Durga Das (2) 1931-1936, Crescent Card: Jinnah in London to Fazli Husain in Punjab
Durga Das(3) 1937-1940, Provincial Autonomy to Jinnah gets the veto
Durga Das(4) 1940-1945, The War Years: India's War Effort-Pakistan on a platter
Durga Das(5) 1945-1947, The Cabinet Mission to Divide and Quit
1937-1940(2) Congress and Jinnah fall out in U.P., Jinnah's anti-Congress campaign and the Viceroy gives Jinnah a Veto: Ayesha Jalal, Sarvepalli Gopal and Stanley Wolpert
1937: Congress-Jinnah tussle over coalition government in U. P., M.J. Akbar
1937: Nehru, Jinnah and Coalition Governments, Bimal Prasad
1939-1940: India and the War, Anita Inder Singh
1945-1946: The Elections of 1945-46, Anita Inder Singh
1857-1938 Glimpses of British policy in Punjab: Ian Talbot and David Page
1930-1939 Congress Decline in Bengal, John Gallagher
Glendevon (1) 1937: Congress's Office Acceptance Saga over Governor's Powers
Glendevon (2) 1937-1940: Federation, Jinnah, Congress activism in Princely States
Glendevon (3) 1939-1942: Linlithgow, Congress, Jinnah,War-time Realignments
1939-1947: Jinnah and the Anglo-Muslim League Alliance, Narendra Singh Sarila

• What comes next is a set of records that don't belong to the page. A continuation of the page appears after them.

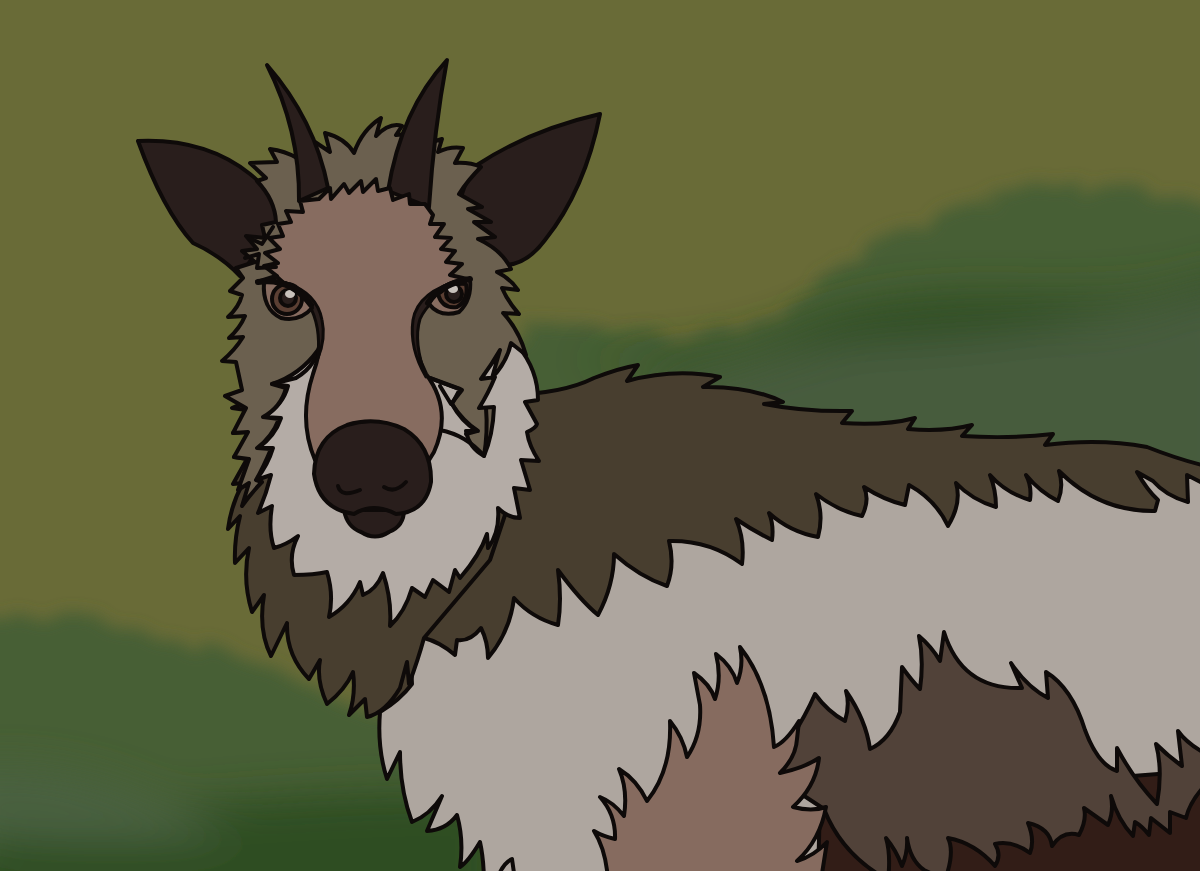
<!DOCTYPE html>
<html lang="en">
<head>
<meta charset="utf-8">
<title>Goat in the hills</title>
<style>
:root{--sky:#696b37;--hill:#465f34;--hill-mist:#465b3d;--hill-deep:#2f4d24;--ink:#0e0a09;--coat:#483e2f;--cream:#aea69f;--ruff:#b4aca6;--face-fur:#6b604f;--face:#876c60;--leg:#866b5f;--belly:#514239;--far-leg:#321d17;--dark:#291e1c;--iris:#5b3f33}
html,body{margin:0;height:100%;overflow:hidden;background:var(--sky)}
svg{display:block;width:1200px;height:871px}
.goat{stroke:var(--ink);stroke-width:4;stroke-linejoin:round;stroke-linecap:round}
.coat{fill:var(--coat)}.cream{fill:var(--cream)}.ruff{fill:var(--ruff)}
.face-fur{fill:var(--face-fur)}.face{fill:var(--face)}.leg{fill:var(--leg)}
.belly{fill:var(--belly)}.far-leg{fill:var(--far-leg)}.dark{fill:var(--dark)}
.line{fill:none}.plain{stroke:none}
</style>
</head>
<body>
<svg viewBox="0 0 1200 871" role="img" aria-label="A goat with short horns standing in front of green hills">
<defs>
<filter id="grass" x="-20%" y="-30%" width="140%" height="160%">
<feTurbulence type="fractalNoise" baseFrequency=".03 .045" numOctaves="2" seed="4"/>
<feDisplacementMap in="SourceGraphic" scale="34" xChannelSelector="R" yChannelSelector="G"/>
<feGaussianBlur stdDeviation="8"/>
</filter>
<filter id="mist" x="-30%" y="-50%" width="160%" height="200%"><feGaussianBlur stdDeviation="20"/></filter>
</defs>

<rect width="1200" height="871" fill="var(--sky)"/>
<g id="hills">
<path filter="url(#grass)" fill="var(--hill)" d="M500 338Q570 312 640 332Q740 345 800 300Q850 240 950 215Q1040 178 1110 188Q1170 195 1240 220V520H480Z"/>
<g filter="url(#mist)">
<path fill="var(--hill-mist)" d="M650 400Q820 335 980 330T1240 280V520H700Z"/>
<path fill="var(--hill-deep)" d="M570 358Q720 360 800 325T1020 295T1240 268V292Q1140 300 1080 318T880 342T690 372Z"/>
</g>
<path filter="url(#grass)" fill="var(--hill)" d="M-40 622Q60 600 130 630Q210 645 270 668Q350 710 430 730L520 920H-40Z"/>
<g filter="url(#mist)">
<path fill="var(--hill-deep)" d="M-40 850Q110 810 240 800T500 790V930H-40Z"/>
<path fill="#49613f" d="M-40 770Q60 760 150 800T250 835Q120 850-40 835Z"/>
</g>
</g>

<g class="goat">
<g id="body">
<path class="coat" d="M500 395Q560 395 594 378Q620 368 638 365L627 381Q675 368 720 377L703 387Q750 386 783 402L764 404Q805 412 852 411L842 423Q885 426 915 418L908 429Q945 432 972 425L962 436Q1010 439 1053 434L1045 445Q1100 438 1147 447Q1180 460 1210 467V560L800 720L380 716L400 500Z"/>
<path class="cream" d="M380 712Q400 700 412 684Q410 655 424 638Q440 642 455 655L457 640Q470 642 481 628Q488 642 488 658Q510 632 514 598Q532 618 558 625Q562 600 558 570Q580 600 598 615Q614 585 614 554Q640 577 667 586Q675 565 669 541Q710 540 742 564Q745 540 736 519Q752 530 772 540Q774 525 769 513Q790 532 818 537Q824 515 816 494Q838 511 862 516Q870 500 864 487Q884 500 905 505L909 485Q936 500 948 526Q962 503 956 483Q972 500 996 507Q996 490 990 475Q1006 493 1030 500Q1032 486 1026 475Q1040 492 1058 501Q1064 486 1059 471Q1100 512 1155 511L1158 500Q1147 490 1137 472L1153 481Q1166 496 1188 502L1187 475L1210 487V800L1100 840L600 885H484Q484 860 480 842Q468 862 460 867Q464 840 457 815Q446 830 427 831L442 796Q430 815 412 822Q400 790 400 752L387 779Q377 748 380 712Z"/>
<path class="cream" d="M497 880Q502 864 512 859L515 880"/>
<path class="far-leg" d="M820 800L1210 770V880H818Z"/>
<path class="belly" d="M790 740Q806 715 815 694Q828 712 845 721Q850 705 846 691Q866 720 870 749Q890 740 900 712L902 667Q912 681 920 689Q924 660 919 636Q932 647 940 661L944 632Q962 690 1022 688L1011 663Q1027 687 1048 698L1046 672Q1072 688 1085 730Q1098 765 1117 771V748Q1134 780 1157 804Q1163 770 1156 744Q1168 756 1182 766L1178 731Q1188 745 1210 756V780Q1190 800 1186 818L1170 812V833L1151 818L1149 835Q1142 826 1135 822L1133 836Q1118 820 1111 796Q1114 812 1108 825L1084 808Q1087 820 1079 835Q1063 830 1052 846Q1050 828 1028 823Q1035 840 1030 853Q1012 840 995 844Q1002 855 995 866Q975 843 948 838Q955 852 945 880L924 870Q910 860 907 838Q908 852 902 866Q896 850 886 838Q891 855 888 880Q842 855 824 809L780 780Z"/>
<path class="leg" d="M608 880Q606 850 594 831Q602 836 615 839Q616 815 600 797Q613 802 624 816Q628 790 619 769Q637 780 647 801Q672 770 670 721Q683 737 687 757Q702 735 700 705L694 673Q710 684 715 699Q722 678 716 654Q732 666 737 683Q744 666 740 647Q770 685 774 747Q786 742 799 721L797 739Q796 757 780 773Q804 768 819 758Q816 786 793 807Q812 812 826 807Q820 840 797 861Q814 856 827 842L821 880Z"/>
</g>

<g id="ears" class="dark">
<path d="M138 141Q205 138 250 174Q278 196 277 222L240 276Q220 255 193 243Q163 210 138 141Z"/>
<path d="M600 114Q530 130 477 165Q458 190 460 215L500 265Q525 267 545 240Q585 190 600 114Z"/>
</g>

<g id="mane">
<path class="coat" d="M250 400L232 408L246 410Q243 424 233 433L248 432Q247 446 234 457L247 459L233 484L243 483Q231 505 228 529L240 516Q234 540 235 563L249 548Q242 580 252 612L264 595Q258 630 271 656L287 623Q286 655 309 679L320 660Q316 680 327 704Q345 690 353 672Q356 695 349 715L365 699L367 717Q385 713 400 688L407 662L409 684Q418 660 424 638L490 560L520 470L380 380Z"/>
<path class="ruff" d="M310 350Q300 372 272 384L288 386Q283 405 264 417L281 418Q275 436 258 448L273 448Q268 465 256 480L271 475Q266 495 258 513L272 506Q268 530 274 548Q286 545 298 536Q288 555 294 575Q314 575 327 572Q334 595 329 617Q350 605 360 582L363 595Q376 590 383 573Q392 600 390 626Q405 612 412 588L425 597L433 580L449 592L455 570L460 578Q480 555 487 534L488 548Q500 532 498 508Q508 518 520 518L514 488L530 490L521 460L539 461Q529 446 527 432Q536 428 537 424L525 402L538 400Q538 370 518 346L440 330Z"/>
</g>

<g id="head">
<path class="face-fur" d="M318 350Q300 375 272 384L286 388Q281 407 263 417L279 419Q272 437 257 448L271 449Q263 468 256 480L262 482Q252 492 242 506L249 483L238 490L249 459L234 457L248 432L233 433L246 408L225 396L242 390L236 362L222 361Q235 350 243 337L229 338Q240 328 245 316L228 317Q239 307 242 295L230 291L243 278L236 268L255 262L242 251L257 249L246 236L265 238L262 225L276 222Q275 200 257 181L266 178L250 163L277 162L270 149Q285 151 297 158L315 142L330 152L325 133Q345 138 354 153Q362 130 381 118L376 136Q390 122 402 126L396 135Q410 132 425 144L442 139L438 152Q450 146 463 148L455 163Q470 162 481 167Q468 180 459 194L482 207L468 209L491 222L474 222L495 237L478 239Q502 250 511 269L497 272Q511 279 518 290L502 288Q508 302 519 314L503 313Q519 330 526 355L511 343Q507 362 492 378L500 350Q492 364 481 379L495 377Q488 394 479 408L494 407Q493 435 484 456Q469 448 466 431L478 431Q463 421 452 404L460 389L430 378Z"/>
<path class="line" d="M430 378Q445 384 462 390L451 404L440 386M440 430Q466 435 484 456Q488 432 486 408M452 404Q461 421 477 431L466 434"/>
<path class="line" d="M320 340Q318 365 296 378L272 384"/>

<path class="dark" d="M267 65Q315 120 328 188L299 201Q300 130 267 65Z"/>
<path class="dark" d="M447 60Q434 130 429 207L388 191Q401 110 447 60Z"/>

<path class="face" d="M315 460Q298 420 313 374Q325 340 318 318Q310 300 280 284L264 283L277 276L264 266L278 263L265 253L280 249L269 238L283 236L278 224L291 222L286 211L303 212L300 201L319 199L330 188L331 199L344 184L349 193L361 181L363 192L376 179L378 191L390 188L393 200L409 194L410 204L425 204L433 215L430 224L444 224L435 237L451 238L441 249L455 251L446 262L462 264L450 275L467 279Q430 290 417 312Q409 340 426 374Q453 410 434 452L426 465Z"/>
<path class="line" d="M249 238L262 244L273 227M245 258L259 254L257 268L276 267M257 282L276 276L286 285"/>
<path class="dark" stroke-width="3" d="M286 283Q317 293 322 320Q326 338 318 358Q321 325 309 305Q304 292 286 283ZM462 280Q418 291 413 320Q409 348 426 377Q413 342 420 319Q429 299 462 280Z"/>
</g>

<g id="eyes">
<path fill="var(--face)" d="M264 282Q300 278 312 308Q300 322 281 318Q262 309 264 282Z"/>
<circle cx="287" cy="299" r="15" fill="var(--iris)"/>
<circle cx="288" cy="298" r="8" class="dark"/>
<ellipse class="plain" cx="290" cy="294" rx="5" ry="4" fill="#c8c1bb"/>
<path fill="var(--face)" d="M429 304Q438 282 470 279Q472 300 459 312Q440 318 429 304Z"/>
<path fill="var(--iris)" d="M438 294Q452 282 466 284Q469 300 457 307Q442 309 438 294Z"/>
<circle cx="454" cy="294" r="8" class="dark"/>
<ellipse class="plain" cx="453" cy="289" rx="5" ry="4" fill="#c8c1bb"/>
<path class="line" stroke-width="6" d="M258 282Q290 277 311 305M428 303Q440 284 470 279"/>
</g>

<g id="muzzle">
<path class="dark" d="M344 510Q347 527 361 532Q375 541 389 532Q404 526 404 510Z"/>
<path class="dark" d="M314 474Q315 437 347 425Q376 416 404 429Q432 446 431 482Q426 512 396 514Q373 502 354 514Q319 509 314 474Z"/>
<path class="line" d="M338 486Q341 498 360 490M384 487Q395 494 406 482"/>
</g>
</g>
</svg>
</body>
</html>
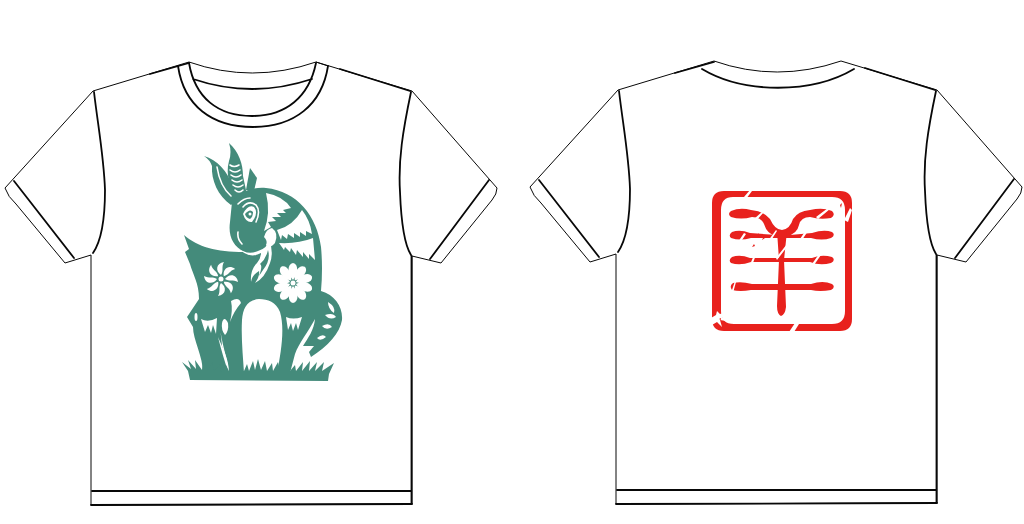
<!DOCTYPE html>
<html lang="zh">
<head>
<meta charset="utf-8">
<title>Year of the Goat T-shirt</title>
<style>
:root { --paper: #fff; --line: #080808; --jade: #448b7b; --seal: #e8211d; }
html, body { margin: 0; width: 1024px; height: 524px; overflow: hidden; background: var(--paper); }
svg { display: block; }
.outline { fill: none; stroke: var(--line); stroke-width: 1; stroke-linejoin: round; }
.seam { fill: none; stroke: var(--line); stroke-width: 1.8; stroke-linecap: round; }
.jade { fill: var(--jade); }
.cut { fill: var(--paper); }
.cut-line { fill: none; stroke: var(--paper); stroke-width: 1.6; stroke-linecap: round; }
.jade-line { fill: none; stroke: var(--jade); stroke-width: 2; }
.seal { fill: var(--seal); }
</style>
</head>
<body>
<svg width="1024" height="524" viewBox="0 0 1024 524" role="img" aria-label="T-shirt front with a paper-cut goat and back with a red seal">
  <defs>
    <g id="shirt-body">
      <path class="outline" d="M189 62L93 91L5 188Q8 197 16 204L65 263L91 255V505L412 504V256L441 263L492 200Q497 194 497 188L412 91L316 62"/>
      <path class="seam" d="M94 92C98 126 104 158 105 190C105 214 102 240 93 253M411 92C403 130 398 160 400 192C401 218 404 244 411 255M14 181L74 258M489 180L430 259M92 491H411M91 505L412 504"/>
      <path class="seam" d="M411.500 256V504M150 74L189 63M340 69L410 91"/>
    </g>
    <path id="swirl-petal" d="M0 -4C-6 -8 -5 -16 3 -17C0 -12 3 -8 0 -4Z"/>
    <path id="wheel-petal" d="M0 -3C-6 -9 -6 -19 0 -20C6 -19 5 -9 0 -3Z"/>
  </defs>

  <g id="shirt-front">
    <use href="#shirt-body"/>
    <g id="collar">
      <path class="outline" d="M189 62Q252 84 316 62L328 66"/>
      <path class="seam" d="M178 66C184 106 212 127 253 127C294 127 322 105 328 66M189 63C195 98 218 116 252 116C286 116 309 97 316 63M193 79Q252 99 312 79"/>
    </g>

    <g id="paper-cut-goat">
      <g id="horns">
        <path class="jade" d="M204 156C217 160 228 171 232 186L236 201L231 205C218 196 211 180 212 166Q210 160 204 156Z"/>
        <path class="jade" d="M229 143C239 152 243 164 243 176L247 195L236 203C231 188 225 175 229 161Q232 152 229 143Z"/>
        <path class="jade" d="M250 168L257 178L254 191L246 190Z"/>
        <path class="cut-line" d="M217 167C219 180 224 190 231 196M230 165Q234 168 239 165M230 170Q235 174 240 170M231 175Q236 179 241 175M232 180Q237 184 242 180M233 185Q238 189 243 185M235 190Q239 194 243 190"/>
      </g>
      <path id="body" class="jade" d="M232 202C240 191 252 187 266 188C297 191 317 216 321 247Q323 268 321 291C335 295 343 307 342 320C340 333 328 346 311 357L309 352L314 346H303C308 338 314 330 315 319C308 332 299 343 295 354L290 373H277C281 352 285 329 280 312C276 302 268 299 259 299C247 300 243 308 242 320C241 338 243 356 244 373H229C227 356 221 342 220 326L222 346L230 373H203C203 356 193 340 193 327L187 317L199 299C199 283 193 275 190 264L185 252L189 249L184 235C198 247 216 252 244 252C233 246 228 236 230 222Z"/>
      <g id="leg-gaps" class="cut">
        <path d="M218 337Q223 357 228 371L231 373H229C229 358 222 347 218 337Z"/>
      </g>
      <g id="face">
        <path class="cut" d="M243 214Q248 204 254 207Q259 213 252 222Q246 223 243 214Z"/>
        <path class="jade" d="M245 214Q250 208 253 212Q253 217 250 219Q246 218 245 214Z"/>
        <circle class="cut" cx="250" cy="214" r="1.500"/>
        <path class="cut-line" d="M243 207Q249 200 256 205Q261 211 256 222M238 204Q244 198 250 198M238 232Q237 239 242 244"/>
        <path class="cut" d="M264 237Q266 229 272 228Q279 233 275 243Q270 249 266 245Q268 241 264 237Z"/>
        <path class="cut" d="M237 247Q247 256 258 251Q268 248 269 239Q274 252 270 263Q265 278 255 283Q260 276 259 271Q252 275 251 282Q250 270 257 263Q261 258 261 253Q249 260 237 247Z"/>
        <path class="jade" d="M268 250Q271 260 263 270L259 276Q263 265 260 264Q266 259 268 250Z"/>
      </g>
      <g id="mane" class="cut">
        <path d="M266 193Q283 196 291 208L283 210L286 213L277 213L281 217L272 217L276 221L268 222L271 227L264 231Q271 213 266 193Z"/>
        <path d="M277 230Q293 226 302 210Q310 220 312 234L306 231L306 236L300 232L300 237L294 233L294 238L288 234L287 239L282 235L281 240Z"/>
        <path d="M279 243Q298 244 313 238L315 260L309 254L309 259L303 252L303 257L297 250L296 255L291 248L290 252L285 247L284 250Z"/>
      </g>
      <g id="shoulder-flower" class="cut" transform="translate(221 279)">
        <use href="#swirl-petal"/><use href="#swirl-petal" transform="rotate(45)"/><use href="#swirl-petal" transform="rotate(90)"/><use href="#swirl-petal" transform="rotate(135)"/><use href="#swirl-petal" transform="rotate(180)"/><use href="#swirl-petal" transform="rotate(225)"/><use href="#swirl-petal" transform="rotate(270)"/><use href="#swirl-petal" transform="rotate(315)"/>
        <circle r="2.500"/>
      </g>
      <g id="hip-flower" class="cut" transform="translate(293 283)">
        <use href="#wheel-petal"/><use href="#wheel-petal" transform="rotate(36)"/><use href="#wheel-petal" transform="rotate(72)"/><use href="#wheel-petal" transform="rotate(108)"/><use href="#wheel-petal" transform="rotate(144)"/><use href="#wheel-petal" transform="rotate(180)"/><use href="#wheel-petal" transform="rotate(216)"/><use href="#wheel-petal" transform="rotate(252)"/><use href="#wheel-petal" transform="rotate(288)"/><use href="#wheel-petal" transform="rotate(324)"/>
        <circle r="2.500"/>
      </g>
      <g id="leg-cuts" class="cut">
        <path d="M201 319Q208 323 217 318L216 334L213 325L211 333L208 325L205 332Z"/>
        <path d="M286 317Q293 320 302 317L298 330L296 323L293 331L291 323L288 330Z"/>
        <path d="M222 323Q224 315 228 323Q229 331 225 335Q221 330 222 323Z"/>
        <ellipse cx="196" cy="317" rx="1.500" ry="4"/>
        <path d="M231 301Q239 296 241 303Q234 311 230 322Q233 310 231 301Z"/>
        <path d="M328 302Q336 307 334 313Q328 309 328 302ZM325 315Q333 312 336 317Q330 321 325 315ZM322 326Q329 322 332 327Q326 331 322 326ZM317 338Q323 333 326 337Q320 342 317 338Z"/>
      </g>
      <path id="grass" class="jade" d="M190 380L188 371L182 362L191 369L188 360L196 369L195 360L202 370L203 361L208 370L212 362L214 371L220 364L221 372L226 365L229 371H244L247 364L249 371L253 361L255 370L258 359L261 370L265 361L267 371L272 363L273 371L278 362L280 371H290L295 365L296 371L303 362L302 371L310 361L309 371L317 362L315 371L324 362L322 371L334 363L329 374L328 381Z"/>
    </g>
  </g>

  <g id="shirt-back">
    <use href="#shirt-body" transform="translate(525 -1)"/>
    <path class="outline" d="M714 61Q777 83 841 61"/>
    <path class="seam" d="M702 69C744 94 812 94 854 69"/>

    <g id="goat-seal" role="img" aria-label="羊">
      <path class="seal" fill-rule="evenodd" d="M724 191H840Q852 191 852 203V319Q852 331 840 331H724Q712 331 712 319V203Q712 191 724 191ZM733 197Q721 197 721 210V311Q721 324 734 324H832Q845 324 845 311V210Q845 197 832 197Z"/>
      <g id="seal-character" class="seal">
        <path d="M731 211Q740 207 751 210Q764 211 770 219Q775 230 782 230Q790 229 793 219Q798 211 810 210Q823 207 832 211Q836 215 831 218Q820 220 810 217Q801 217 799 225Q797 234 787 236H776Q767 234 764 224Q761 217 752 217Q741 220 731 217Q727 214 731 211Z"/>
        <path d="M732 232Q740 229 750 233L777 235H790L812 233Q824 229 832 232Q836 235 831 238Q822 241 811 238H751Q740 241 731 238Q728 235 732 232Z"/>
        <path d="M732 257Q740 254 750 258H812Q822 254 832 257Q836 260 831 263Q820 266 810 262H751Q740 266 731 263Q728 260 732 257Z"/>
        <path d="M733 283Q741 281 752 284H811Q823 280 832 284Q836 287 831 290Q820 292 811 290H751Q740 292 732 290Q729 286 733 283Z"/>
        <path d="M777 231H787L784 260L786 307Q785 315 781 316Q777 314 777 306L779 260Z"/>
      </g>
      <g id="seal-wear" class="cut">
        <path d="M744 197L750 190L752 191L746 199ZM789 332L795 323L799 324L794 332ZM844 220L850 208L852 210L848 222ZM711 318L716 315L717 311L720 314L727 312L722 317L726 321L720 320L722 327L717 322L712 325Z"/>
        <path d="M738 242L744 233L746 234L740 243ZM749 267L754 255L756 255L751 268ZM816 217L828 208L830 209L818 219ZM800 239L806 230L808 231L802 240ZM812 264L819 254L821 255L814 265ZM731 293L735 281L736 282L733 293ZM768 241L776 230L777 231L770 242ZM776 258L787 244L787 247L777 260ZM754 219L763 211L764 212L756 221Z"/>
      </g>
      <path id="seal-flecks" class="seal" d="M840 205L842 203L841 208ZM752 247L754 244L755 246ZM762 240L764 236L765 238ZM719 319L721 318L721 320ZM757 236L759 233L759 237Z"/>
    </g>
  </g>
</svg>
</body>
</html>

1944: Gandhi-Jinnah talks, Jaswant Singh
1899-1947: British Forward Policy(2)